>>

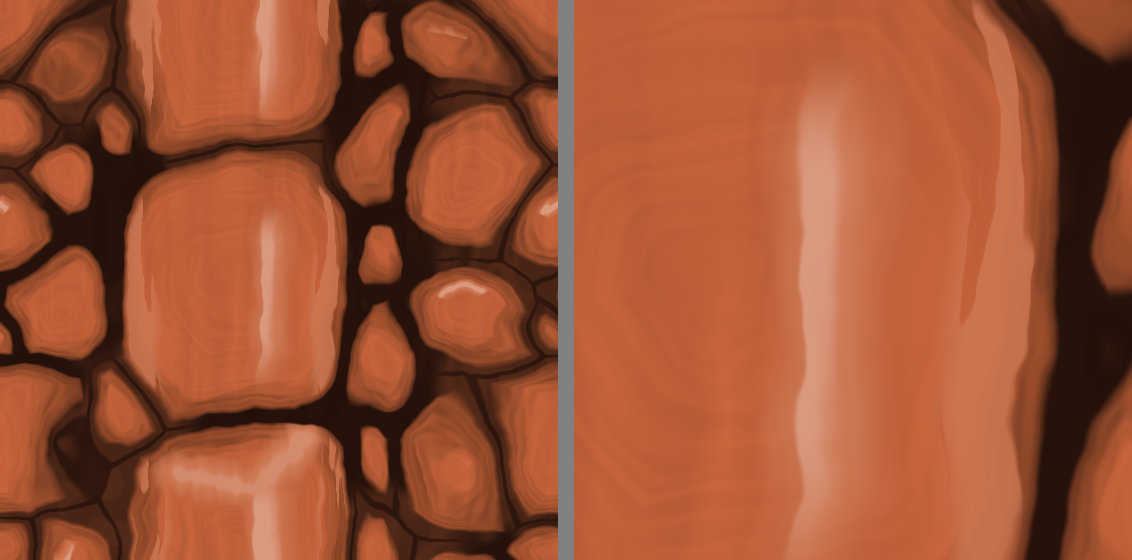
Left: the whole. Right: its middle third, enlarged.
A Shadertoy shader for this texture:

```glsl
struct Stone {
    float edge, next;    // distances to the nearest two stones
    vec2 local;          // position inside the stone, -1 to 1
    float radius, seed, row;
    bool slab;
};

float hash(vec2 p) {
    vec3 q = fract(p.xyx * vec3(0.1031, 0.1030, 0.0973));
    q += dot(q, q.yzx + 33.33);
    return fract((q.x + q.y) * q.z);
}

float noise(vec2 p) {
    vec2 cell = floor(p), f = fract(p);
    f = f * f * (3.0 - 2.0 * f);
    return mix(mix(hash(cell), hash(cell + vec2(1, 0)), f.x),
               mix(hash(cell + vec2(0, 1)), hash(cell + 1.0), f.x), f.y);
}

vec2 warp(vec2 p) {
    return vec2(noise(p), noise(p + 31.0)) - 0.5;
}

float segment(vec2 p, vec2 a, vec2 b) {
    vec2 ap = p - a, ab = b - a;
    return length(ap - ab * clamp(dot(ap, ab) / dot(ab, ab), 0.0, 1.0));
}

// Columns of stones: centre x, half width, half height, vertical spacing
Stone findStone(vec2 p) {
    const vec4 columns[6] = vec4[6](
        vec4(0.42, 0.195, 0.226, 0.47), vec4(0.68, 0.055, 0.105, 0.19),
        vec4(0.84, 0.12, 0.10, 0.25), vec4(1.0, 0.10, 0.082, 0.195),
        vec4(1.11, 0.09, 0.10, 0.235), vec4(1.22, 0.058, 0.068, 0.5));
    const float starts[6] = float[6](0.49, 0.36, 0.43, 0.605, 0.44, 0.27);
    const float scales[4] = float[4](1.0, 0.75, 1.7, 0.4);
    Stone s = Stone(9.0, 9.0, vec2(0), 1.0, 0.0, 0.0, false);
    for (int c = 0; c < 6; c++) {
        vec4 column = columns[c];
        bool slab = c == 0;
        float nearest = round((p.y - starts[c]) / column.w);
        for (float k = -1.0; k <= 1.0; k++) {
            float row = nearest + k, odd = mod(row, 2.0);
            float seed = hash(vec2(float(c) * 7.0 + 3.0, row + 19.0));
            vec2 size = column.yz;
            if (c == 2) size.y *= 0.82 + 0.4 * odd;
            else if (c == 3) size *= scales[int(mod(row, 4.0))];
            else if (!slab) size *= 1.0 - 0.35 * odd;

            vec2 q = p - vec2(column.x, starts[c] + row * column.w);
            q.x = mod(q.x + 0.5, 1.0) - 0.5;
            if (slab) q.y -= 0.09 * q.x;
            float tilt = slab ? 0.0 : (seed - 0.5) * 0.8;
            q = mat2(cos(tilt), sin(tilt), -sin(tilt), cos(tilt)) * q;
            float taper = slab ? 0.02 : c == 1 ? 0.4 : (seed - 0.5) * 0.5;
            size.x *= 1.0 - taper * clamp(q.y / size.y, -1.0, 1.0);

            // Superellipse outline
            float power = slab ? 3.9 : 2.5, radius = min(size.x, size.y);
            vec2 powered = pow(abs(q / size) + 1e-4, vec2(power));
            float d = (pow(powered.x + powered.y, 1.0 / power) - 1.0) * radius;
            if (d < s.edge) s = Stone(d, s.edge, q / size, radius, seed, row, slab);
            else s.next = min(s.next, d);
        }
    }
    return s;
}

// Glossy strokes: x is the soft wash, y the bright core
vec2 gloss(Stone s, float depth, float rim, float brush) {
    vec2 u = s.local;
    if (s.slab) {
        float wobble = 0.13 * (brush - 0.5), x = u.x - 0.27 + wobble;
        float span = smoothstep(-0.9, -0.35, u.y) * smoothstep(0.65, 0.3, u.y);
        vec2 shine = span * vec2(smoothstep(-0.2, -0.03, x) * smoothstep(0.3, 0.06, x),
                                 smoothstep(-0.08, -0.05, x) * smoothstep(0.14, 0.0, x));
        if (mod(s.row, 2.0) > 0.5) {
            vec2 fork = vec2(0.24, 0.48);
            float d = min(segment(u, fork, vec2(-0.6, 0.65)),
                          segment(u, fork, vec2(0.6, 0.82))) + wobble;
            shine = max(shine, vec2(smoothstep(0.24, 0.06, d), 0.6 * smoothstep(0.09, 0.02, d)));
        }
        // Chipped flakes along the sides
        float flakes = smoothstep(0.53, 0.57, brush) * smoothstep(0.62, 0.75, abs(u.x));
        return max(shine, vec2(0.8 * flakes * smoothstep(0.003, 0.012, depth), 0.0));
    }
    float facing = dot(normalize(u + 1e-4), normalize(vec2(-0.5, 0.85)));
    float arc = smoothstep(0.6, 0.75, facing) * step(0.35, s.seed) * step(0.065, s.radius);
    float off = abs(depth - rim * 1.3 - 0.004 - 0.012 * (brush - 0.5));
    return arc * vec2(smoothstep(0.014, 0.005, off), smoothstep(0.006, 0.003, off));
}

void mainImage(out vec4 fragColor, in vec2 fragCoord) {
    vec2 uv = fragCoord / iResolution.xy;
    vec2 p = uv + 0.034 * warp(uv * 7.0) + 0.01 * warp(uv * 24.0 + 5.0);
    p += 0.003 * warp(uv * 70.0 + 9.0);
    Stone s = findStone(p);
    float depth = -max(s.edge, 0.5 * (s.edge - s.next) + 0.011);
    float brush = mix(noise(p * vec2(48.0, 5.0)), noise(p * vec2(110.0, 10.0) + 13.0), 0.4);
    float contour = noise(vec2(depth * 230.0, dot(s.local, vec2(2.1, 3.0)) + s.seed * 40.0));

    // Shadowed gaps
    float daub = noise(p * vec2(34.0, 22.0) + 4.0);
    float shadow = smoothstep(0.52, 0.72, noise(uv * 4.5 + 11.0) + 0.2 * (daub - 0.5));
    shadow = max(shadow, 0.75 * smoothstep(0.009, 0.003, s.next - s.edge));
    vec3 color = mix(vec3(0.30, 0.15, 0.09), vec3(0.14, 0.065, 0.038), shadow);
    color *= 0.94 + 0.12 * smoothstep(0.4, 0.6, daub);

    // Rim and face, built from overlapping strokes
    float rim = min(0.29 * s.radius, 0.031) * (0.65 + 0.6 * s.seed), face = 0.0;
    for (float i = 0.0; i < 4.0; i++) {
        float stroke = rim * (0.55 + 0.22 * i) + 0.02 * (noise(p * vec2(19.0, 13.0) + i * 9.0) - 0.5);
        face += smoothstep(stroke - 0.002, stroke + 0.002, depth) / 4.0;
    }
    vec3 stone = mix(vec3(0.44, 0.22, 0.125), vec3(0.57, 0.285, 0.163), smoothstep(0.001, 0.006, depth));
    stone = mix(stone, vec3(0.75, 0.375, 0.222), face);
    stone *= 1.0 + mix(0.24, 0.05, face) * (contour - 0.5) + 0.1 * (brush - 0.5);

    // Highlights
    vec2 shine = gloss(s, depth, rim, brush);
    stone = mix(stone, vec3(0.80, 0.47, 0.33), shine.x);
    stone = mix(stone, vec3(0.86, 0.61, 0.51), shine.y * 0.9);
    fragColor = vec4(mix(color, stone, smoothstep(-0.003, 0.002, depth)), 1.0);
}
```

<<

In the listing above, count every line that contains the word "slab" and give the number with no comment.

9